Commentary on 1 John 3:16-24
“And this is his commandment, that we should believe in the name of his Son Jesus Christ and love one another, just as he has commanded us” (1 John 3:23).
“In truth it is impossible to love one another in the right way if we do not have faith in Christ, just as it is impossible to believe in the name of Christ if we do not love one another,” The Venerable Bede (Patrologia Latina).
Just before the 2012 presidential election in the United States, CNN posted to its website an interesting quiz: “Do you believe in a red state Jesus or a blue state Jesus”?1 You could answer a series of questions about how you read the Gospels and understand the message and meaning of Jesus and, by the nature of your answers, the quiz would tell you whether you believe in a Jesus who is a supporter of American democratic values or American republican values. One feature of the quiz’s profiling is that the “red” (republican) Jesus can be summed up in terms of John 3:16: Jesus came to bring salvation to those who believe; the “blue” (democrat) Jesus is summed up in Matthew 25:40: “’Truly I tell you, just as you did it to one of the least of these who are members of my family, you did it to me.’” Which is right? Well, the quiz (probably not to the surprise of its creators) is flawed by forcing you to choose ostensibly mutually exclusive options. Was Jesus all about faith, or all about love? The gospel tradition obviously bears witness to the essential importance of both! And these twin convictions (the primacy of faith, and the primary of love) are both deeply embedded in the Johannine tradition.
While there is no way to be certain, many scholars suggest that 1 John is a text that provides clarifications in view of possible or even actual misunderstandings and misinterpretations of the Fourth Gospel. (In that sense, it would have been the first commentary on the Gospel of John!) If this is accurate, one could see 1 John 3:23 as a way of ensuring that two main threads (faith in Christ, mutuality of love) of the Fourth-Gospel-garment are interwoven. For good reason, the Gospel of John is known as the “Gospel of Faith” — faith language appears over 100 times in the book! But “love” is, no doubt, also a leitmotif of the gospel, as becomes especially apparent in the frequency of the word agape in the famous Farewell Discourse of John’s Gospel (John 14-16).
Unfortunately, there have been trends and crosscurrents of debate and division that have led to a problematic bifurcation that can easily become distorted into a “faith vs. works” mentality. Twentieth century Reformed theologian, G.C. Berkouwer, helpfully articulates a more excellent way forward by modeling 1 John 3:23, bringing faith and love together, rather than standing by an inaccurate understanding of sola fide. Berkouwer writes, especially clarifying Luther’s thought:
Faith is not a competitor of love and good works but rather a sponsor, and gives foundation to them because it acknowledges the grace of God. Again and again, and for this reason, Luther pointed out the deep significance of the first commandment [“no other gods”] and accounted all works performed outside its sphere as nothing.2

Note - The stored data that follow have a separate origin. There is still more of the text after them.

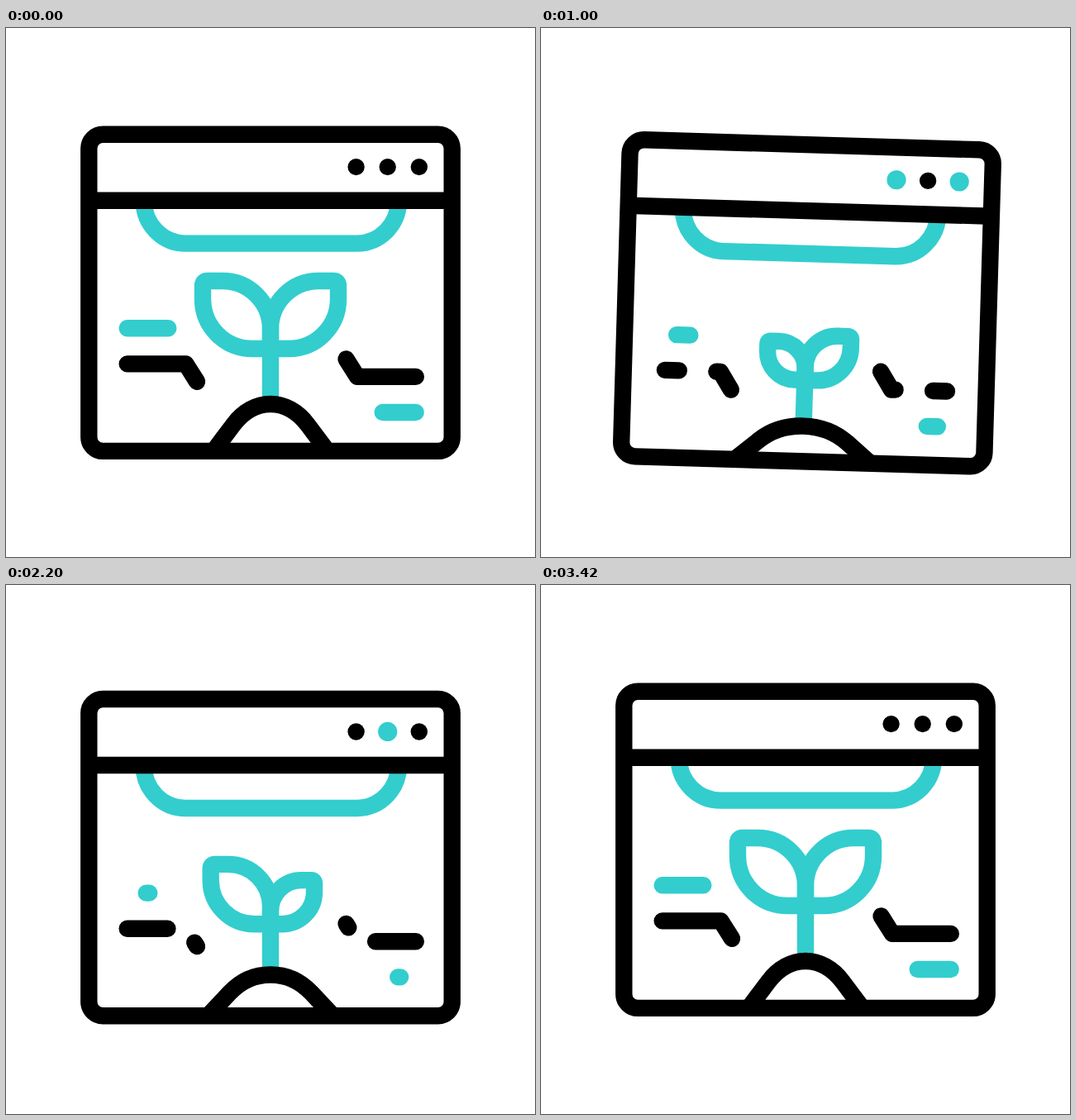
An HTML page for the animation above (3.6 s loop, 640 by 640 pixels).

```html
<!DOCTYPE html>
<html lang="en">
<head>
<meta charset="utf-8">
<title>Growing page</title>
<style>
  html, body { margin: 0; width: 100%; height: 100%; overflow: hidden; background: #fff; }
  svg { display: block; width: 640px; height: 640px; }
  .ink, .teal { fill: none; stroke-width: 20.4; stroke-linejoin: round; }
  .ink { stroke: #000; }
  .teal { stroke: #33cdce; }
  .round { stroke-linecap: round; }
  .leaf { vector-effect: non-scaling-stroke; }
</style>
</head>
<body>
<svg viewBox="0 0 640 640">
  <g id="win">
    <path class="teal" d="M166.7 209A50.5 51.5 0 0 0 217 260.6H425A50.5 51.5 0 0 0 475 209"/>
    <g id="dashes" class="teal round"></g>
    <g id="lines" class="ink round"></g>
    <g id="sprout" class="teal">
      <path id="stem"/>
    </g>
    <path id="mound" class="ink"/>
    <rect class="ink" x="100.3" y="128.7" width="439.4" height="383.2" rx="17"/>
    <path class="ink" d="M100 208.7H540"/>
    <g id="dots"></g>
  </g>
</svg>
<script>
const LOOP = 3600;
const LEN = 96;
const $ = id => document.getElementById(id);
const sine = u => (1 - Math.cos(Math.PI * u)) / 2;
const clamp = (v, max) => Math.min(max, Math.max(0, v));

function set(el, attrs) {
  for (const name in attrs) el.setAttribute(name, attrs[name]);
}
function add(parent, tag, attrs) {
  const el = document.createElementNS('http://www.w3.org/2000/svg', tag);
  set(el, attrs);
  return parent.appendChild(el);
}

// Sine-eased path through a few [time, value] turning points, flat outside them.
const through = (...keys) => t => keys.slice(1).reduce((v, [t1, b], i) => {
  const [t0, a] = keys[i];
  return v + (b - a) * sine(clamp((t - t0) / (t1 - t0), 1));
}, keys[0][1]);

// Falls to 1, waits, springs back a little past 0 and settles.
const dip = (start, low, rise, top, end, over) =>
  through([start, 0], [low, 1], [rise, 1], [top, -over], [end, 0]);

const tilt = through([0, 0], [510, -6.2], [1130, 2.6], [1480, -2.9], [1900, 0]);
const bob = through([0, 0], [760, 19.5], [1620, -19], [2085, 16], [2450, -13], [3060, 0]);
const sway = t => 2 * Math.sin(Math.PI * clamp(t / 2200, 1));
const pulse = t => .535 + .465 * Math.cos(2 * Math.PI * clamp(t / 1480, 2));
const wilt = dip(100, 1200, 1780, 2500, 2960, .19);
const ground = dip(0, 1180, 1750, 2700, 3200, .14);

// Ends of the strokes that run along each bent line at a steady speed.
const edge = (start, speed) => t => clamp((t - start) * speed, LEN);
const runs = [
  [edge(205, .083), () => LEN],
  [edge(950, .0725), edge(752, .0826)],
  [() => 0, edge(1585, .079)]
];

const strokes = [0, 180].flatMap(turn => runs.map(([tail, head]) => ({
  tail, head,
  el: add($('lines'), 'path', {
    d: 'M146.7 406.4H217.5L231 427.8',
    pathLength: LEN,
    transform: `rotate(${turn} 321.25 414.15)`
  })
})));

const dashes = [[171.5, 363.3, 24.8], [475.7, 465, 20]].map(([x, y, half]) =>
  ({ x, half, el: add($('dashes'), 'line', { y1: y, y2: y }) }));

const leaves = [1, -1].map(() => add($('sprout'), 'path', {
  class: 'leaf',
  d: 'M0 0H-22A60 60 0 0 1 -82 -60V-76Q-82 -82 -76 -82H-58A58 58 0 0 1 0 -24Z'
}));

const dots = [0, 1, 2].map(i => add($('dots'), 'circle', { cx: 423.6 + 38.1 * i, cy: 168.1 }));

function drawWindow(t) {
  set($('win'), { transform: `translate(${sway(t)} ${bob(t)}) rotate(${tilt(t)} 320 320.3)` });
}

// The dots light up in turn, three times each.
function drawDots(t) {
  const step = Math.floor((t - 250) / 360);
  dots.forEach((el, i) => {
    const turn = step - i;
    const lit = turn >= 0 && turn <= 4 && turn % 2 === 0;
    set(el, { r: lit ? 11.6 : 10.2, fill: lit ? '#33cdce' : '#000' });
  });
}

function drawLines(t) {
  const k = pulse(t);
  for (const { x, half, el } of dashes) set(el, { x1: x - half * k, x2: x + half * k });
  for (const { tail, head, el } of strokes) {
    const from = tail(t), size = head(t) - from;
    el.style.display = size > 0 ? '' : 'none';
    set(el, { 'stroke-dasharray': `${Math.max(0, size)} 300`, 'stroke-dashoffset': -from });
  }
}

function drawSprout(t) {
  const g = ground(t);
  const base = 388 + 27 * g;
  const drop = 15 * g;

  leaves.forEach((el, i) => {
    const s = 1 - .475 * wilt(t - 200 * i);
    set(el, { transform: `translate(320 ${base}) scale(${i ? -s : s} ${s})` });
  });
  set($('stem'), { d: `M320 ${base}V${456 + drop}` });

  const sx = 1 + drop * .0136, sy = 1 - drop / 57;
  const p = (x, y) => `${320 + x * sx} ${512 - y * sy}`;
  set($('mound'), {
    d: `M${p(-69, 0)}L${p(-45, 32)}C${p(-33, 48)} ${p(-17, 57)} ${p(0, 57)}` +
       `S${p(33, 48)} ${p(45, 32)}L${p(69, 0)}`
  });
}

const start = performance.now();
function tick() {
  const t = (performance.now() - start) % LOOP;
  drawWindow(t);
  drawDots(t);
  drawLines(t);
  drawSprout(t);
  requestAnimationFrame(tick);
}
tick();
</script>
</body>
</html>
```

Berkouwer goes on to explain how Luther saw the move from faith to loving one’s neighbor: “all one’s works must promote the welfare of one’s neighbor, since in his faith each has all the possession he requires and can therefore freely and lovingly devote his entire life to the service of his fellowman.”3
This kind of perspective seems to be reinforced by the way the author frames his statement in 1 John 3:23: believing in Jesus and loving one another are not represented as two separate commandments, but rather as one command. What God hath joined together, let no one put asunder! First John 3:24 completes the chapter by positing that learning obedience to the fullness of both Christ-believing and people-loving is what it means to abide in Jesus, to have a vital connection to the source of all eternal and true life and joy through the Spirit.
2 G.C. Berkouwer, Faith and Sanctification (Grand Rapids, MI: Eerdmans, 1952), 32-33.
3 Ibid, 33.